Task prompt:
Take every line in the entries that includes the word "points" and copy it.
++++
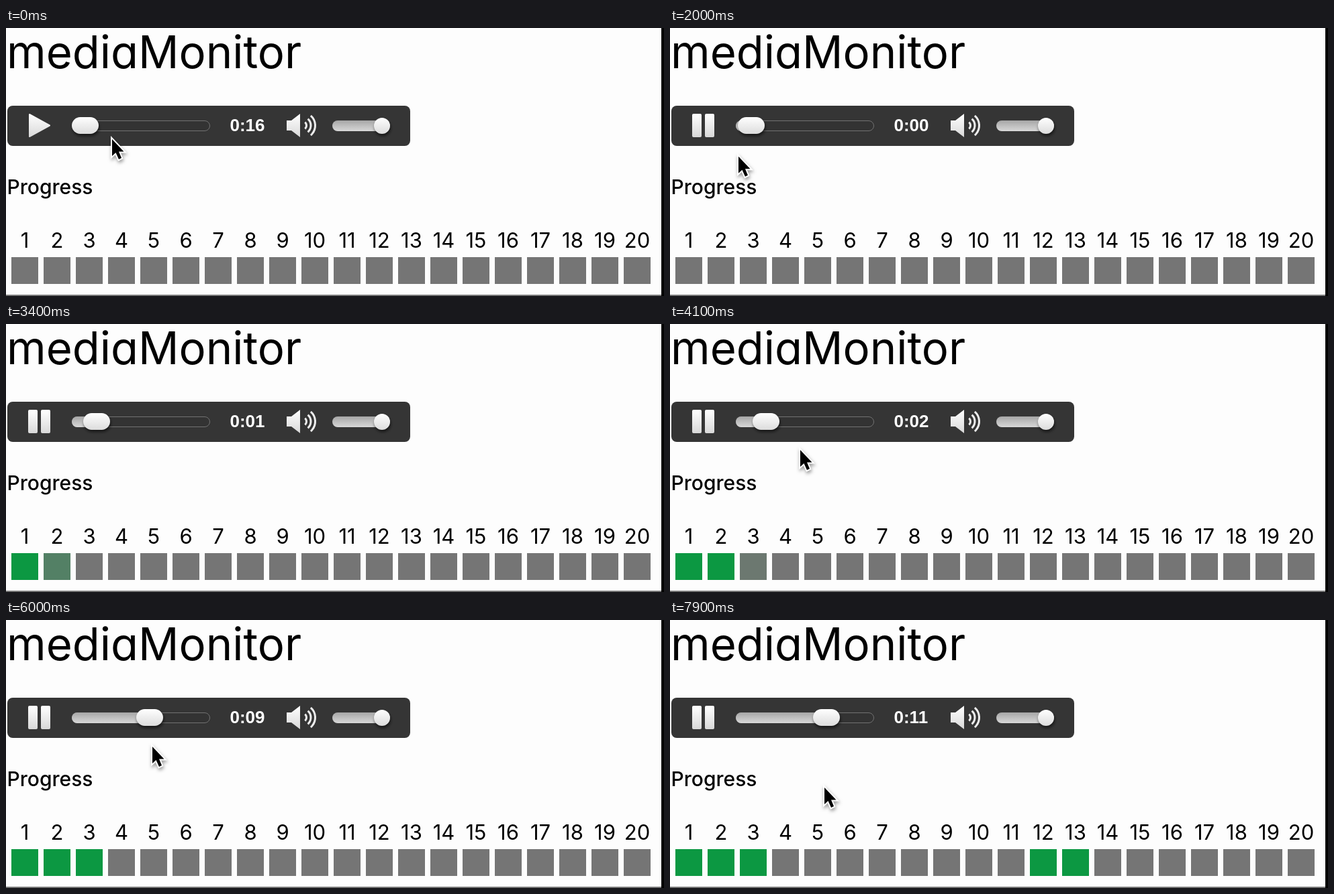
Recreate the animation shown at these times as an HTML page with a canvas. Size 980 by 400 pixels, loop 8 s.

```html
<!DOCTYPE html>
<html lang="en">
<head>
<meta charset="utf-8">
<title>mediaMonitor</title>
<style>
  html, body { margin: 0; width: 100%; height: 100%; overflow: hidden; background: #fdfdfd; }
  svg, canvas { position: absolute; left: 0; top: 0; display: block; }
  text { font-family: Inter, Lato, sans-serif; font-feature-settings: "cv11"; fill: #000; }
</style>
</head>
<body>
<svg id="labels" width="980" height="400">
  <text x="1" y="59.5" font-size="67">mediaMonitor</text>
  <text x="1.5" y="248" font-size="30" font-weight="500">Progress</text>
</svg>
<canvas id="stage" width="980" height="400"></canvas>
<script>
const ctx = document.getElementById('stage').getContext('2d');
const labels = document.getElementById('labels');
const LOOP = 8000, TICK = 100;
const CELLS = 20, DURATION = 16.1, TRAVEL = 166;
const PLAY = 1705, GRAB = 4820, DRAG = 4900, DROP = 5400;
const SEEK = 8.69;
const GRAY = [117, 117, 117], GREEN = [12, 152, 66];

// pointer stops: time, x, y
const PATH = [
  [0, 158, 166], [200, 156, 166], [1000, 43, 155], [1750, 43, 155],
  [2800, 455, 412], [3350, 400, 430], [4000, 194, 188], [4200, 194, 188],
  [4800, 161, 147], [DRAG, 161, 147], [DROP, 218, 149], [5500, 218, 149],
  [6000, 218, 189], [6500, 218, 189], [7500, 230, 250], [LOOP, 230, 250]
];

for (let i = 0; i < CELLS; i++) {
  const t = document.createElementNS('http://www.w3.org/2000/svg', 'text');
  t.setAttribute('x', 28 + 48 * i);
  t.setAttribute('y', 328);
  t.setAttribute('font-size', 31);
  t.setAttribute('text-anchor', 'middle');
  t.textContent = i + 1;
  labels.append(t);
}

const clamp = v => Math.max(0, Math.min(1, v));
const smooth = v => v * v * (3 - 2 * v);
const mix = (a, b, k) => a + (b - a) * k;
const part = (t, a, b) => smooth(clamp((t - a) / (b - a)));

function mediaTime(t) {
  if (t < PLAY) return 0;
  const held = (GRAB - PLAY) / 1000;
  if (t < GRAB) return (t - PLAY) / 1000;
  if (t < DROP) return mix(held, SEEK, part(t, DRAG, DROP));
  return SEEK + (t - DROP) / 1000;
}

// a cell lights up once its stretch has been played through
function cellLevel(i, t) {
  const due = (i + 1) * DURATION / CELLS - 0.06;
  const held = (GRAB - PLAY) / 1000;
  let at = Infinity;
  if (due < held) at = PLAY + due * 1000;
  else if (due > SEEK + 0.25) at = DROP + (due - SEEK) * 1000;
  return clamp((t - at) / 450);
}

function pointerAt(t) {
  let i = 0;
  while (i < PATH.length - 2 && t >= PATH[i + 1][0]) i++;
  const a = PATH[i], b = PATH[i + 1], k = part(t, a[0], b[0]);
  return [mix(a[1], b[1], k), mix(a[2], b[2], k)];
}

function fade(y0, y1, top, bottom) {
  const g = ctx.createLinearGradient(0, y0, 0, y1);
  g.addColorStop(0, top);
  g.addColorStop(1, bottom);
  return g;
}

function pill(x, y, w, h, r, fill) {
  ctx.beginPath();
  ctx.roundRect(x, y, w, h, r);
  ctx.fillStyle = fill;
  ctx.fill();
}

function poly(points) {
  ctx.beginPath();
  points.forEach(([x, y]) => ctx.lineTo(x, y));
  ctx.closePath();
}

function shadow(color, blur, dx, dy) {
  ctx.shadowColor = color;
  ctx.shadowBlur = blur;
  ctx.shadowOffsetX = dx;
  ctx.shadowOffsetY = dy;
}

function knob(x, y, w, h) {
  ctx.save();
  shadow('rgba(0,0,0,.6)', 4, 1, 3);
  pill(x, y, w, h, h / 2, fade(y, y + h, '#fff', '#dcdcdc'));
  ctx.restore();
}

function player(t, s) {
  const light = fade(128, 163, '#fff', '#d8d8d8');
  const bar = fade(138, 154, '#a6a6a6', '#d8d8d8');
  pill(2, 116, 600, 60, 8, '#353535');

  if (t < PLAY) {
    poly([[35, 129], [65, 145.5], [35, 162]]);
    ctx.fillStyle = ctx.strokeStyle = light;
    ctx.lineWidth = 2;
    ctx.lineJoin = 'round';
    ctx.fill();
    ctx.stroke();
  } else {
    pill(33, 128, 14, 35, 2, light);
    pill(52, 128, 14, 35, 2, light);
  }

  const x = 98 + Math.round(s / DURATION * TRAVEL);
  pill(98, 138, 206, 16, 8, '#333');
  ctx.strokeStyle = '#727272';
  ctx.lineWidth = 1;
  ctx.beginPath();
  ctx.roundRect(98.5, 138.5, 205, 15, 7.5);
  ctx.stroke();
  if (x > 98) pill(98, 138, x - 98 + 20, 16, 8, bar);
  knob(x, 133, 40, 25);

  ctx.fillStyle = '#fff';
  ctx.font = 'bold 26px "Liberation Sans", Arial, sans-serif';
  const sec = t < PLAY ? 16 : Math.floor(s);
  ctx.fillText('0:' + String(sec).padStart(2, '0'), 333.5, 154);

  poly([[418, 138], [425, 138], [438, 128], [438, 163], [425, 153], [418, 153]]);
  ctx.fillStyle = light;
  ctx.fill();
  ctx.strokeStyle = '#eee';
  ctx.lineWidth = 3;
  for (const r of [6.5, 13, 19.5]) {
    ctx.beginPath();
    ctx.arc(441, 145.5, r, -0.85, 0.85);
    ctx.stroke();
  }

  pill(486, 138, 86, 16, 8, bar);
  knob(548, 134, 24, 24);
}

function pointer(x, y) {
  ctx.save();
  ctx.translate(x, y);
  poly([[0, 0], [0, 25], [5.5, 20], [10, 30], [14, 28], [10, 18.5], [17.5, 18.5]]);
  ctx.lineJoin = 'miter';
  ctx.miterLimit = 3;
  ctx.lineWidth = 4;
  ctx.strokeStyle = '#fff';
  ctx.save();
  shadow('rgba(0,0,0,.4)', 5, 1, 3);
  ctx.stroke();
  ctx.restore();
  ctx.fillStyle = '#000';
  ctx.fill();
  ctx.restore();
}

function draw(t) {
  const s = mediaTime(t);
  ctx.clearRect(0, 0, 980, 400);
  player(t, s);
  for (let i = 0; i < CELLS; i++) {
    const k = cellLevel(i, t);
    ctx.fillStyle = `rgb(${GRAY.map((c, j) => Math.round(mix(c, GREEN[j], k)))})`;
    ctx.fillRect(8 + 48 * i, 342, 40, 40);
  }
  ctx.fillStyle = '#777';
  ctx.fillRect(0, 398, 976, 2);
  ctx.fillStyle = '#000';
  ctx.fillRect(976, 0, 4, 400);
  pointer(...pointerAt(t));
}

const start = performance.now();
function frame() {
  const t = (performance.now() - start) % LOOP;
  draw(Math.floor(t / TICK) * TICK);
  requestAnimationFrame(frame);
}
frame();
</script>
</body>
</html>
```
++++
Solution:
function poly(points) {
  points.forEach(([x, y]) => ctx.lineTo(x, y));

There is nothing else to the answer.